and soft caresses.

 

I’m wary,

but intrigued, fascinated, and totally immersed,

in the pheromone frenzy she’s created

around our little corner of the bar.

 

Conversation requires few words.

Our minds spark an electric shock connection,

revealing a oneness of thought, emotion,

and experiences mutually shared.

There is a likeness of spirit and will,

that overshadows even the heavy sexuality.

 

Thoughts and feelings pass between us,

that have remained largely unshared until now.

We know that we are brother and sister,

of that same cosmic mother,

share the same imprisoned soul.

 

She is the incarnate female version,

of the troubled, joyous, intellectual demon

that was me,

on my journey of self-destruction

those many eons ago.

 

For Eve in the garden,

there is  only one possible endgame

to this  tangled, strange, encounter:

consummation.

The fakir’s charmed serpent,

offers up the forbidden fruit.

 

This bar:  “The Garden.”

The onlookers: “The Almighty,” (who will judge),

and I: the decaying remnant of that very first Man,

am to decide the outcome,

of this timeless invitation.

 

The apple has been offered.

Adam must decide,                                  Painting by Janet Restino

if binding vows

previously spoken,

will now be broken;                                       o

Truly a conundrum of biblical proportion!

 

 

Hard Rain On 1st. Avenue After Midnight

June 27, 2013

 

 

 

 

 

 

 

 

 

 

 

 

 

 

 

 

 

 

 

 

A broke down old drunk man,

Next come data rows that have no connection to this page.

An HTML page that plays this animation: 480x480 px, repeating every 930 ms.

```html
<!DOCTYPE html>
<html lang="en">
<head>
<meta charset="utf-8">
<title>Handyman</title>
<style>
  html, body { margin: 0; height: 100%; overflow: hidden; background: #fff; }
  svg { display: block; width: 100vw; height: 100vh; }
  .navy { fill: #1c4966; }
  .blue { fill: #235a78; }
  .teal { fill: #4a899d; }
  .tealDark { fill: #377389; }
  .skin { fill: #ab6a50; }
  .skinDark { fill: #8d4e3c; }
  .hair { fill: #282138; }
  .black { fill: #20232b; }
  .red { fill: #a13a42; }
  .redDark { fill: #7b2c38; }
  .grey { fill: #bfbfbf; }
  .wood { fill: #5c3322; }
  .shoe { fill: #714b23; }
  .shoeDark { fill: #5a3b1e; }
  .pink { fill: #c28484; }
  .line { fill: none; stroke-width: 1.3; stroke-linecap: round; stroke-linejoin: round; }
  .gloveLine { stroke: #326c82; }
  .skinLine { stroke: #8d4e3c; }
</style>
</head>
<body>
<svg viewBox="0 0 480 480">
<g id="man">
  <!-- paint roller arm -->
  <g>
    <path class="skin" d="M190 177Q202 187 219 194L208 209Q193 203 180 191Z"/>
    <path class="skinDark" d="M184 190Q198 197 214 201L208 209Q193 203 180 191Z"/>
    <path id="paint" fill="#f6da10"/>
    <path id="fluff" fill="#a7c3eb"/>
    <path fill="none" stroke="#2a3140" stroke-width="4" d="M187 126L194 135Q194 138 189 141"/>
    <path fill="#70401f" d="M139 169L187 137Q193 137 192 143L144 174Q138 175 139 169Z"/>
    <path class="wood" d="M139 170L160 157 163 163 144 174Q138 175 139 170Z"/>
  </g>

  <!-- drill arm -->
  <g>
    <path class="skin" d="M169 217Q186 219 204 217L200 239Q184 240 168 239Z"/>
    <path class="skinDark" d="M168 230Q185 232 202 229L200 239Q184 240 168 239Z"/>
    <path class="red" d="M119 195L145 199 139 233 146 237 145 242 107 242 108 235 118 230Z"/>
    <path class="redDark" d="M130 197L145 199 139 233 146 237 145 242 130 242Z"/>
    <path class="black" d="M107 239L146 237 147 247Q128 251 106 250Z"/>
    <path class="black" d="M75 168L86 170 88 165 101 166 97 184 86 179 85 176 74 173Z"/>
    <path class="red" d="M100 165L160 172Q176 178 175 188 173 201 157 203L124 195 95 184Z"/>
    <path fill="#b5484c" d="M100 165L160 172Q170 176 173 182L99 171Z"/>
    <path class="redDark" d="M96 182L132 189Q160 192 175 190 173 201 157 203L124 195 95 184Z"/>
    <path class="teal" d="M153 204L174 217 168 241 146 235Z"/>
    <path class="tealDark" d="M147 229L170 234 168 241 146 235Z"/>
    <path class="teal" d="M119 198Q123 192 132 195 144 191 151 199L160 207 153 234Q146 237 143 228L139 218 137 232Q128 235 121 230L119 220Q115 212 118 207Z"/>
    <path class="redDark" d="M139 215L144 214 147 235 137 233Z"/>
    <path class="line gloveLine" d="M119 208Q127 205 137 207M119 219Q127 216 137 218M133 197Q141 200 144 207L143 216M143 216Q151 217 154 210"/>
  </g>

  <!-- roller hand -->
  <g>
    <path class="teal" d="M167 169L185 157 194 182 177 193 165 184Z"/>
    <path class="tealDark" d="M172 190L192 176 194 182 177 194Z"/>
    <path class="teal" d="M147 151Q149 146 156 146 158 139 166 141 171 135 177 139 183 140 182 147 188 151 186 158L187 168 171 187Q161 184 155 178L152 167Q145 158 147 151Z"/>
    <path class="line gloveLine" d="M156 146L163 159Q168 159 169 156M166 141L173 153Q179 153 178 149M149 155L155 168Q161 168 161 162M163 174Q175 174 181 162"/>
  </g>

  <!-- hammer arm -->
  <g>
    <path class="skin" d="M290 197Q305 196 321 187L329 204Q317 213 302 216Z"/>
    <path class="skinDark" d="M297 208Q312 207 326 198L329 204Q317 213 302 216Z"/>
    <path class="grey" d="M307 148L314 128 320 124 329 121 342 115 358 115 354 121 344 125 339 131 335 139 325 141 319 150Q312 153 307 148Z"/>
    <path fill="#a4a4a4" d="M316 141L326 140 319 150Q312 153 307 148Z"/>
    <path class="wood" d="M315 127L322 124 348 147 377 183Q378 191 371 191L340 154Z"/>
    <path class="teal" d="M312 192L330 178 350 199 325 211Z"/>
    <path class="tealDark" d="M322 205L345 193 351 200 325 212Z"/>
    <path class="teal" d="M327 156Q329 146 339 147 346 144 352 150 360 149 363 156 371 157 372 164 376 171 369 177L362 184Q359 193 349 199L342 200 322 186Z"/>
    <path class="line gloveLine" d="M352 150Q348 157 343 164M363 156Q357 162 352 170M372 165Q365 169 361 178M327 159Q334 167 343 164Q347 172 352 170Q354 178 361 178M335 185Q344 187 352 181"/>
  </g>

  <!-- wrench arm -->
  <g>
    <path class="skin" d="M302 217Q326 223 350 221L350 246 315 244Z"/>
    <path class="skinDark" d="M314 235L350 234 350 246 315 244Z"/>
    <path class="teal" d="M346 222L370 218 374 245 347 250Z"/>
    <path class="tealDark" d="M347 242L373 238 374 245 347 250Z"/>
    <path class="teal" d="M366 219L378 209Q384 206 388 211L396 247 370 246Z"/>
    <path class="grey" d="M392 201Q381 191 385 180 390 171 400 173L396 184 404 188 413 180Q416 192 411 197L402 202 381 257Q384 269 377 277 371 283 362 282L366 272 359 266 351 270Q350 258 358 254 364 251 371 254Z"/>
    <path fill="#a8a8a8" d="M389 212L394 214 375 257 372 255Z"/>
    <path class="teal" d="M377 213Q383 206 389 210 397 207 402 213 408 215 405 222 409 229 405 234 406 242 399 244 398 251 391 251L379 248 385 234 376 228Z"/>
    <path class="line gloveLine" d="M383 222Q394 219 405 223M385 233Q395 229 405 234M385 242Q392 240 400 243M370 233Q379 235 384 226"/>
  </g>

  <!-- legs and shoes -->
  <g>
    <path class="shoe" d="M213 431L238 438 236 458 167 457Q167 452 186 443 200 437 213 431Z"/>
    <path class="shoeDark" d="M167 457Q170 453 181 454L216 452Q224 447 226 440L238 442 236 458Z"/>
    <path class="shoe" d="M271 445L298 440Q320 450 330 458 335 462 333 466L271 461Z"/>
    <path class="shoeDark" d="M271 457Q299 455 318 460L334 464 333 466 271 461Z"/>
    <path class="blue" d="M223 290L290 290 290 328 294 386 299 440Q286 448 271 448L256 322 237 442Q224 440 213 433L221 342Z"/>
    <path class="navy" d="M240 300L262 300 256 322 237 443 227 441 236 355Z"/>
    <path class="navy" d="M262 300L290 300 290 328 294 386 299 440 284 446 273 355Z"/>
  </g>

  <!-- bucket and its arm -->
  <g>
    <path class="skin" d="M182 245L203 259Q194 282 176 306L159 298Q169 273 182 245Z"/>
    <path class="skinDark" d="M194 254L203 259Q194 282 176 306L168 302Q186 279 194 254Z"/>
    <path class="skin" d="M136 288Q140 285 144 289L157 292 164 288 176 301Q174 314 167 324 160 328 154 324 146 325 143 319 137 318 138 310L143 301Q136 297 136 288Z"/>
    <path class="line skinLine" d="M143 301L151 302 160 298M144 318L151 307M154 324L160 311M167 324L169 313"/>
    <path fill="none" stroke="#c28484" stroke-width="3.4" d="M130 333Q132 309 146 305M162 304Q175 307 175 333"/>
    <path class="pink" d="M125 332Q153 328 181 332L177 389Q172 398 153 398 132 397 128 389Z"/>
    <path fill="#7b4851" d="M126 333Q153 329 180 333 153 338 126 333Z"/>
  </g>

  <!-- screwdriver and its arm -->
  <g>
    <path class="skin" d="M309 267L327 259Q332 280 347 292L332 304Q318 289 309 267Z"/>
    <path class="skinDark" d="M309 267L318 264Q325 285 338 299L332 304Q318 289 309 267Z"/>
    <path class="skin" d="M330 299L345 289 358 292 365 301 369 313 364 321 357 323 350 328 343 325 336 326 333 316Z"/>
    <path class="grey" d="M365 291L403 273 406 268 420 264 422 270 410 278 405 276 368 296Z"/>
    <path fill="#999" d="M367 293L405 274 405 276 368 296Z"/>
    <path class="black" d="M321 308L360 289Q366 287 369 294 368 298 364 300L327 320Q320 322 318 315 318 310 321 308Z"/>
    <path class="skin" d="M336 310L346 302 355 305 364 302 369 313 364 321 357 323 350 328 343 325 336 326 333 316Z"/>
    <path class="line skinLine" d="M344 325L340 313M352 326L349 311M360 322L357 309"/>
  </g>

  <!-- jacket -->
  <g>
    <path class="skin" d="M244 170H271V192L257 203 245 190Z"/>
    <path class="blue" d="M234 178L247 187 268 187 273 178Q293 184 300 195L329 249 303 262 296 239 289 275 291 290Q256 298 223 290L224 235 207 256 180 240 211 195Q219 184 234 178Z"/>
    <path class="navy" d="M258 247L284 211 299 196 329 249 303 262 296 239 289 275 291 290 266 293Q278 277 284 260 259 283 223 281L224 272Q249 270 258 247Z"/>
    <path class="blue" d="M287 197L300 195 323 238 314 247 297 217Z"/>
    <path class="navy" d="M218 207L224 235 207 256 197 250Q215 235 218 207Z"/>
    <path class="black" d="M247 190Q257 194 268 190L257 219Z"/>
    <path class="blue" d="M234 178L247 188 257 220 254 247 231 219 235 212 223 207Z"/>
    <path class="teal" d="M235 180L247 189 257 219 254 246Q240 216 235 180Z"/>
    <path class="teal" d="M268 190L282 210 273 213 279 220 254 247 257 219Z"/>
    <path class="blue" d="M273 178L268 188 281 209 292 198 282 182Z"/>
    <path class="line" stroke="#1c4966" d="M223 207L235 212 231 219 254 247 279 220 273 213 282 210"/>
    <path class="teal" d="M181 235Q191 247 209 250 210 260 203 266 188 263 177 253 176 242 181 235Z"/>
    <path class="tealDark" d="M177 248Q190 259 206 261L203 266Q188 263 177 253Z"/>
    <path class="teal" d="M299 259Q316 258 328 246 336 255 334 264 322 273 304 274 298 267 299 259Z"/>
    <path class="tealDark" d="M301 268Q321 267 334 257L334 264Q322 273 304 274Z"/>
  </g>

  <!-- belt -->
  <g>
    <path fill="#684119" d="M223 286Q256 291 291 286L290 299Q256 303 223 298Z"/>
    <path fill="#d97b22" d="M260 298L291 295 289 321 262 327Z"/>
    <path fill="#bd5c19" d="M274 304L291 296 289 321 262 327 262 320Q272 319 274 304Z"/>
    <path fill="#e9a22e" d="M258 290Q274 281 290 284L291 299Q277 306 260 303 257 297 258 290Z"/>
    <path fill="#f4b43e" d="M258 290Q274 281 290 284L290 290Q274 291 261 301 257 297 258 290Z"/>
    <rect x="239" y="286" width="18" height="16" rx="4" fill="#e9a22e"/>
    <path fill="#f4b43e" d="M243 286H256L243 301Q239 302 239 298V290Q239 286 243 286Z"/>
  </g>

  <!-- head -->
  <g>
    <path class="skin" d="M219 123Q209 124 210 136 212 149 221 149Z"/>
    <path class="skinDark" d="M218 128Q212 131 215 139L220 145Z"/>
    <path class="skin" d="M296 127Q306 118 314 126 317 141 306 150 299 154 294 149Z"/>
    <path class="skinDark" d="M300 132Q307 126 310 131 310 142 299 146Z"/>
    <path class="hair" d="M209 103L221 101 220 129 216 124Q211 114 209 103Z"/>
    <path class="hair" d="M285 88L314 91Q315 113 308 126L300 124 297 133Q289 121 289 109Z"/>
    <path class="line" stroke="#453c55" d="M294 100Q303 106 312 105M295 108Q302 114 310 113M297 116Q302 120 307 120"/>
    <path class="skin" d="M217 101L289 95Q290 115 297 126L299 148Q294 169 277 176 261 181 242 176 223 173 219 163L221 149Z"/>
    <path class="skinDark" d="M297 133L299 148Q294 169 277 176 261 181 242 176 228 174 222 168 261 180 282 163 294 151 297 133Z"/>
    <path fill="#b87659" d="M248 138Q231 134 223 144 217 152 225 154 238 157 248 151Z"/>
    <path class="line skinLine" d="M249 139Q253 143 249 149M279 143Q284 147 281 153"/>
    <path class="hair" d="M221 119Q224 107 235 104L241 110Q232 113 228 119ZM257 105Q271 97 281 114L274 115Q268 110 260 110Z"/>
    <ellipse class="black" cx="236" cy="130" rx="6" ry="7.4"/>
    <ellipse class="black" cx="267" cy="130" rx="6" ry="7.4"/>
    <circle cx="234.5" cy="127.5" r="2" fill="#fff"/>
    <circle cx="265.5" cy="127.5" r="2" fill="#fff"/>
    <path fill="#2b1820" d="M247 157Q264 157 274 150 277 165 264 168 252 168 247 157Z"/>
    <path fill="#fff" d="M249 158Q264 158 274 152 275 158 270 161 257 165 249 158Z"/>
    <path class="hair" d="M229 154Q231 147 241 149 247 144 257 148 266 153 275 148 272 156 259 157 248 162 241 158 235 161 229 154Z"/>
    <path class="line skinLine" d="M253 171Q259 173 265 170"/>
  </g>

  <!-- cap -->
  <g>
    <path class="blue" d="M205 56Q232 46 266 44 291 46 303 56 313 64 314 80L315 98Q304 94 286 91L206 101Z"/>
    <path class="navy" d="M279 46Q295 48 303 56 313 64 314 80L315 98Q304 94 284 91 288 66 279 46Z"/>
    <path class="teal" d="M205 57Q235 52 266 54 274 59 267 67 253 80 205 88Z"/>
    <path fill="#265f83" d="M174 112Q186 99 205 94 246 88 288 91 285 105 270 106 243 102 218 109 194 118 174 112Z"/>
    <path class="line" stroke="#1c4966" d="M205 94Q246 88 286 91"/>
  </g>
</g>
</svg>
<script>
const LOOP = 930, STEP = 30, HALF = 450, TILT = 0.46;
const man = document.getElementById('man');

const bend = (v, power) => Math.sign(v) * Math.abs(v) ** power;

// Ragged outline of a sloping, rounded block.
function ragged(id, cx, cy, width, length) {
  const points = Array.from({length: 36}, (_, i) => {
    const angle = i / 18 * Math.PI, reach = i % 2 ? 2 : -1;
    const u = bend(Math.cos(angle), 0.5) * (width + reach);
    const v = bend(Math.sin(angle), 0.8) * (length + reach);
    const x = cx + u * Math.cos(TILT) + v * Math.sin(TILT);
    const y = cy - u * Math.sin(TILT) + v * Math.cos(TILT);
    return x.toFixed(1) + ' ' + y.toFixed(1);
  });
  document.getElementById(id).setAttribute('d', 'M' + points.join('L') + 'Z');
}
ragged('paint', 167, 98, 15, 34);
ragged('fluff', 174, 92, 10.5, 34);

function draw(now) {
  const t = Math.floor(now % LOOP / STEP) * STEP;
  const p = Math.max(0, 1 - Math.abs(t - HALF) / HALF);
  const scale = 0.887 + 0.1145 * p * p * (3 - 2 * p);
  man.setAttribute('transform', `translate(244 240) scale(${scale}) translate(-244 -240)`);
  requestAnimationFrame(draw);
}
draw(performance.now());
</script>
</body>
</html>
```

stumblin’ down First Avenue in the rain,
tryin’ hard not to slide away,
held up mostly by his cane.
With his good arm
he’s supportin’ a girl
with a swelled up foot that hurts,
slow steps movin’ forward,
then jerkin’ and staggerin’ back, in spurts.
 
She hangs on tight, teeth clenched,
fightin’ to hold back screams of pain.
She hoists a broke umbrella
strugglin’ for cover from the rain.
 
Two poor lost souls,
who won’t make it on their own,
tryin’ hard together,
to find a way back home.
 
Just a broke down ole’ drunk man,
and a pretty young thing in pain,
lost forever in purgatory,
with this godforsaken rain.